WHAT IS NEEDED: Quote the records that follow in full and exactly; leave out the pictures.

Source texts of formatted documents
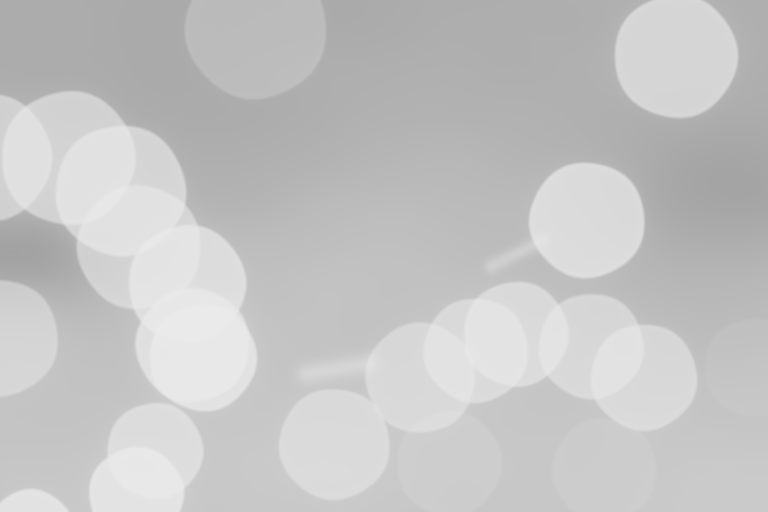
A Shadertoy shader for this background:

```glsl
const float LIGHT = 0.92;

float hash(vec2 p) {
    return fract(sin(dot(p, vec2(127.1, 311.7))) * 43758.5453);
}

float valueNoise(vec2 p) {
    vec2 cell = floor(p);
    vec2 f = fract(p);
    f = f * f * (3.0 - 2.0 * f);
    float low = mix(hash(cell), hash(cell + vec2(1.0, 0.0)), f.x);
    float high = mix(hash(cell + vec2(0.0, 1.0)), hash(cell + vec2(1.0, 1.0)), f.x);
    return mix(low, high, f.y);
}

float fbm(vec2 p) {
    float sum = 0.0;
    float amplitude = 0.5;
    for (int i = 0; i < 3; i++) {
        sum += amplitude * valueNoise(p);
        p = p * 1.9 + 7.3;
        amplitude *= 0.45;
    }
    return sum;
}

float softBlob(vec2 p, vec2 center, vec2 size) {
    vec2 d = (p - center) / size;
    return exp(-dot(d, d));
}

// Grey haze, darker at the top, with broad shadows
float haze(vec2 p) {
    float tone = mix(0.785, 0.675, smoothstep(0.05, 0.85, p.y));
    tone += 0.07 * (fbm(p * vec2(2.2, 3.2) + 3.0) - 0.4);
    tone += 0.035 * softBlob(p, vec2(0.65, 0.5), vec2(0.35, 0.25));
    tone -= 0.09 * softBlob(p, vec2(0.02, 0.5), vec2(0.2, 0.09));
    tone -= 0.05 * softBlob(p, vec2(1.42, 0.62), vec2(0.2, 0.13));
    return tone;
}

// Slightly uneven lens disc with a bright rim and a faint halo
float addDisc(float tone, vec2 p, vec2 center, float radius, float opacity, float seed) {
    vec2 d = p - center;
    float wobble = 0.012 * cos(5.0 * atan(d.y, d.x) + 6.28 * seed);
    float edge = length(d) - radius * (1.0 + wobble);
    float mask = 1.0 - smoothstep(-0.004, 0.004, edge);
    float rim = 0.06 * exp(-abs(edge + 0.006) / 0.006);
    float halo = 0.12 * exp(-max(edge, 0.0) / 0.02) * (1.0 - mask);
    return mix(tone, LIGHT, opacity * (mask * (1.0 + rim) + halo));
}

vec2 bezier(vec2 a, vec2 bend, vec2 b, float t) {
    return mix(mix(a, bend, t), mix(bend, b, t), t);
}

// Discs strewn along a curve; radius and opacity run from x to y
float addChain(float tone, vec2 p, vec2 a, vec2 bend, vec2 b, int count,
               vec2 radius, vec2 opacity, float jitter, float seed) {
    for (int i = 0; i < count; i++) {
        float t = float(i) / float(count - 1);
        vec2 key = vec2(float(i), seed);
        vec2 offset = vec2(hash(key), hash(key + 4.7)) - 0.5;
        float r = mix(radius.x, radius.y, t) * mix(0.93, 1.07, hash(key + 9.1));
        float strength = mix(opacity.x, opacity.y, t) * mix(0.88, 1.12, hash(key + 2.3));
        vec2 center = bezier(a, bend, b, t) + jitter * offset;
        tone = addDisc(tone, p, center, r, strength, hash(key + 6.1));
    }
    return tone;
}

float addStreak(float tone, vec2 p, vec2 a, vec2 b, float width, float opacity) {
    vec2 along = b - a;
    float t = clamp(dot(p - a, along) / dot(along, along), 0.0, 1.0);
    float d = length(p - a - along * t) / width;
    return mix(tone, LIGHT, opacity * exp(-d * d));
}

void mainImage(out vec4 fragColor, in vec2 fragCoord) {
    vec2 p = fragCoord / iResolution.y;
    float tone = haze(p);

    // Blurred light streaks
    tone = addStreak(tone, p, vec2(0.96, 0.48), vec2(1.06, 0.53), 0.014, 0.4);
    tone = addStreak(tone, p, vec2(0.6, 0.27), vec2(0.72, 0.29), 0.02, 0.45);

    // Faint discs near the lower edge
    tone = addChain(tone, p, vec2(0.87, 0.09), vec2(1.2, -0.02), vec2(1.48, 0.28),
                    3, vec2(0.1, 0.09), vec2(0.18, 0.1), 0.02, 5.0);

    // Large discs in the upper half
    tone = addDisc(tone, p, vec2(0.5, 0.945), 0.138, 0.27, 0.4);
    tone = addChain(tone, p, vec2(1.32, 0.89), vec2(1.23, 0.73), vec2(1.147, 0.57),
                    2, vec2(0.118, 0.112), vec2(0.7, 0.7), 0.0, 8.0);

    // Left edge, left chain and right chain
    tone = addChain(tone, p, vec2(0.0, 0.34), vec2(0.03, 0.15), vec2(0.06, -0.04),
                    2, vec2(0.108, 0.088), vec2(0.5, 0.75), 0.0, 2.0);
    tone = addChain(tone, p, vec2(0.0, 0.72), vec2(0.55, 0.515), vec2(0.27, 0.04),
                    9, vec2(0.132, 0.088), vec2(0.55, 0.72), 0.09, 1.0);
    tone = addChain(tone, p, vec2(0.69, 0.14), vec2(0.96, 0.465), vec2(1.28, 0.29),
                    6, vec2(0.106, 0.1), vec2(0.55, 0.62), 0.08, 3.0);

    fragColor = vec4(vec3(tone), 1.0);
}
```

EXERCISE RESPONSE:
A Shadertoy shader for this background:

```glsl
const float LIGHT = 0.92;

float hash(vec2 p) {
    return fract(sin(dot(p, vec2(127.1, 311.7))) * 43758.5453);
}

float valueNoise(vec2 p) {
    vec2 cell = floor(p);
    vec2 f = fract(p);
    f = f * f * (3.0 - 2.0 * f);
    float low = mix(hash(cell), hash(cell + vec2(1.0, 0.0)), f.x);
    float high = mix(hash(cell + vec2(0.0, 1.0)), hash(cell + vec2(1.0, 1.0)), f.x);
    return mix(low, high, f.y);
}

float fbm(vec2 p) {
    float sum = 0.0;
    float amplitude = 0.5;
    for (int i = 0; i < 3; i++) {
        sum += amplitude * valueNoise(p);
        p = p * 1.9 + 7.3;
        amplitude *= 0.45;
    }
    return sum;
}

float softBlob(vec2 p, vec2 center, vec2 size) {
    vec2 d = (p - center) / size;
    return exp(-dot(d, d));
}

// Grey haze, darker at the top, with broad shadows
float haze(vec2 p) {
    float tone = mix(0.785, 0.675, smoothstep(0.05, 0.85, p.y));
    tone += 0.07 * (fbm(p * vec2(2.2, 3.2) + 3.0) - 0.4);
    tone += 0.035 * softBlob(p, vec2(0.65, 0.5), vec2(0.35, 0.25));
    tone -= 0.09 * softBlob(p, vec2(0.02, 0.5), vec2(0.2, 0.09));
    tone -= 0.05 * softBlob(p, vec2(1.42, 0.62), vec2(0.2, 0.13));
    return tone;
}

// Slightly uneven lens disc with a bright rim and a faint halo
float addDisc(float tone, vec2 p, vec2 center, float radius, float opacity, float seed) {
    vec2 d = p - center;
    float wobble = 0.012 * cos(5.0 * atan(d.y, d.x) + 6.28 * seed);
    float edge = length(d) - radius * (1.0 + wobble);
    float mask = 1.0 - smoothstep(-0.004, 0.004, edge);
    float rim = 0.06 * exp(-abs(edge + 0.006) / 0.006);
    float halo = 0.12 * exp(-max(edge, 0.0) / 0.02) * (1.0 - mask);
    return mix(tone, LIGHT, opacity * (mask * (1.0 + rim) + halo));
}

vec2 bezier(vec2 a, vec2 bend, vec2 b, float t) {
    return mix(mix(a, bend, t), mix(bend, b, t), t);
}

// Discs strewn along a curve; radius and opacity run from x to y
float addChain(float tone, vec2 p, vec2 a, vec2 bend, vec2 b, int count,
               vec2 radius, vec2 opacity, float jitter, float seed) {
    for (int i = 0; i < count; i++) {
        float t = float(i) / float(count - 1);
        vec2 key = vec2(float(i), seed);
        vec2 offset = vec2(hash(key), hash(key + 4.7)) - 0.5;
        float r = mix(radius.x, radius.y, t) * mix(0.93, 1.07, hash(key + 9.1));
        float strength = mix(opacity.x, opacity.y, t) * mix(0.88, 1.12, hash(key + 2.3));
        vec2 center = bezier(a, bend, b, t) + jitter * offset;
        tone = addDisc(tone, p, center, r, strength, hash(key + 6.1));
    }
    return tone;
}

float addStreak(float tone, vec2 p, vec2 a, vec2 b, float width, float opacity) {
    vec2 along = b - a;
    float t = clamp(dot(p - a, along) / dot(along, along), 0.0, 1.0);
    float d = length(p - a - along * t) / width;
    return mix(tone, LIGHT, opacity * exp(-d * d));
}

void mainImage(out vec4 fragColor, in vec2 fragCoord) {
    vec2 p = fragCoord / iResolution.y;
    float tone = haze(p);

    // Blurred light streaks
    tone = addStreak(tone, p, vec2(0.96, 0.48), vec2(1.06, 0.53), 0.014, 0.4);
    tone = addStreak(tone, p, vec2(0.6, 0.27), vec2(0.72, 0.29), 0.02, 0.45);

    // Faint discs near the lower edge
    tone = addChain(tone, p, vec2(0.87, 0.09), vec2(1.2, -0.02), vec2(1.48, 0.28),
                    3, vec2(0.1, 0.09), vec2(0.18, 0.1), 0.02, 5.0);

    // Large discs in the upper half
    tone = addDisc(tone, p, vec2(0.5, 0.945), 0.138, 0.27, 0.4);
    tone = addChain(tone, p, vec2(1.32, 0.89), vec2(1.23, 0.73), vec2(1.147, 0.57),
                    2, vec2(0.118, 0.112), vec2(0.7, 0.7), 0.0, 8.0);

    // Left edge, left chain and right chain
    tone = addChain(tone, p, vec2(0.0, 0.34), vec2(0.03, 0.15), vec2(0.06, -0.04),
                    2, vec2(0.108, 0.088), vec2(0.5, 0.75), 0.0, 2.0);
    tone = addChain(tone, p, vec2(0.0, 0.72), vec2(0.55, 0.515), vec2(0.27, 0.04),
                    9, vec2(0.132, 0.088), vec2(0.55, 0.72), 0.09, 1.0);
    tone = addChain(tone, p, vec2(0.69, 0.14), vec2(0.96, 0.465), vec2(1.28, 0.29),
                    6, vec2(0.106, 0.1), vec2(0.55, 0.62), 0.08, 3.0);

    fragColor = vec4(vec3(tone), 1.0);
}
```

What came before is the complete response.